-- Opening Marker --
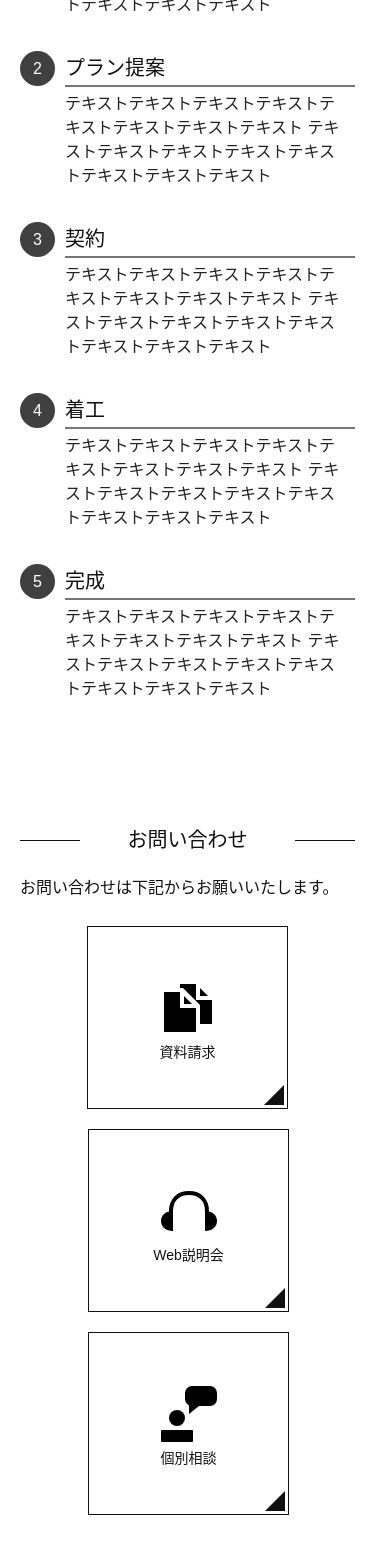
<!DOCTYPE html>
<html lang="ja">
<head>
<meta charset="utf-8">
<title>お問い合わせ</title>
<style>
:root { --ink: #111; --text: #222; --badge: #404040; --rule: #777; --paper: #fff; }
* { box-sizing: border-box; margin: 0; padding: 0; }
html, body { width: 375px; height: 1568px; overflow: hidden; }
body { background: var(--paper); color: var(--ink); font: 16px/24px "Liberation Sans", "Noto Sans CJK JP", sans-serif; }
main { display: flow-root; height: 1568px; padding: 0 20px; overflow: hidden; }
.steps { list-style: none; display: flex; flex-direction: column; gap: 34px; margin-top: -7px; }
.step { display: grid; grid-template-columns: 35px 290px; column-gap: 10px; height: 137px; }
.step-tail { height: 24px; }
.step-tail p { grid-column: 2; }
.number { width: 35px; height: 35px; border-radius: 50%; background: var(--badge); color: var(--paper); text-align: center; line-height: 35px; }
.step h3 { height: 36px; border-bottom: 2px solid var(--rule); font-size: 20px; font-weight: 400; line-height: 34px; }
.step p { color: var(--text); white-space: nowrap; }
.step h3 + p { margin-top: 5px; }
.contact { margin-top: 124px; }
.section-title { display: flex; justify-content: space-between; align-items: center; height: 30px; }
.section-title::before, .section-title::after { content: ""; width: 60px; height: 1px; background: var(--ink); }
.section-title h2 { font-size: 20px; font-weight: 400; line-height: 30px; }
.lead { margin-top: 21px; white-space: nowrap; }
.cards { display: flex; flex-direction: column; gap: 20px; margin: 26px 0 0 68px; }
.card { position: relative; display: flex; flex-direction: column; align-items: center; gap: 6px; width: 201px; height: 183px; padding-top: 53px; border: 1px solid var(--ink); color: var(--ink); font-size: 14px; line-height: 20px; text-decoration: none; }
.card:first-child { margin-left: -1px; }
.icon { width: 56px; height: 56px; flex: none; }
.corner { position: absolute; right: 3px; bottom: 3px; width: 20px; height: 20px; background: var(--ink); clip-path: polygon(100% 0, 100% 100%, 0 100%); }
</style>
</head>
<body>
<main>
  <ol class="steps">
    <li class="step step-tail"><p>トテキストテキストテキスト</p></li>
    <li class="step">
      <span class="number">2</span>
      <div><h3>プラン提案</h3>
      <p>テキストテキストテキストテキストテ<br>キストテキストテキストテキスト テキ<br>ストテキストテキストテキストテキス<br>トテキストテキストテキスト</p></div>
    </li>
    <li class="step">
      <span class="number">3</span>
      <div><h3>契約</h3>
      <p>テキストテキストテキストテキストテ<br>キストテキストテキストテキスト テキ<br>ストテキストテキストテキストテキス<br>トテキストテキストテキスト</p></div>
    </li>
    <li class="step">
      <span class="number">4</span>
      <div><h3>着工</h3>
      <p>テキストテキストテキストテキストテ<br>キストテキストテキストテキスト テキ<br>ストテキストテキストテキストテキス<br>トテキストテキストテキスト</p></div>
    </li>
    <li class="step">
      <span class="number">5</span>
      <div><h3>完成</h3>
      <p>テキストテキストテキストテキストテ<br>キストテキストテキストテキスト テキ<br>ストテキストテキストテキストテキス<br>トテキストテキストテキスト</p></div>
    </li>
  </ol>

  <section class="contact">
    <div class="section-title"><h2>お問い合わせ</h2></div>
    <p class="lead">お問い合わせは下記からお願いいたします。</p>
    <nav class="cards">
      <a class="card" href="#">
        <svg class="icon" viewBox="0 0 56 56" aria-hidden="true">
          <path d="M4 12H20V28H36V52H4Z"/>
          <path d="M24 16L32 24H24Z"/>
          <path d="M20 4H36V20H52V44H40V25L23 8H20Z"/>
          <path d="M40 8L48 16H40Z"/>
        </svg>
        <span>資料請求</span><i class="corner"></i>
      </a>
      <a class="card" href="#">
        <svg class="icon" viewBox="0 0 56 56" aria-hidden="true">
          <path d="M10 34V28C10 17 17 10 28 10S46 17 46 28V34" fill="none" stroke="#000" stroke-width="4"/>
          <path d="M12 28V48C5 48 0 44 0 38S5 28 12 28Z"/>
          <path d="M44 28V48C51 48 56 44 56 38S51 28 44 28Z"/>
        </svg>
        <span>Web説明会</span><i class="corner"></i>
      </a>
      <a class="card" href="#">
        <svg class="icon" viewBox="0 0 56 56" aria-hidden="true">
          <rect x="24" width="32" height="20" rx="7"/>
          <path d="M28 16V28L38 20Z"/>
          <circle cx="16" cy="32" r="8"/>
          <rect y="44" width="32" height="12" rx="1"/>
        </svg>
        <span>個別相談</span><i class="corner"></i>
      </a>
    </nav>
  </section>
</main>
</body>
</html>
-- Closing Marker --
PROBLEM DESCRIPTION:
The answer must consist of every line above that contains the word "padding".

RESPONSE BELOW:
* { box-sizing: border-box; margin: 0; padding: 0; }
main { display: flow-root; height: 1568px; padding: 0 20px; overflow: hidden; }
.card { position: relative; display: flex; flex-direction: column; align-items: center; gap: 6px; width: 201px; height: 183px; padding-top: 53px; border: 1px solid var(--ink); color: var(--ink); font-size: 14px; line-height: 20px; text-decoration: none; }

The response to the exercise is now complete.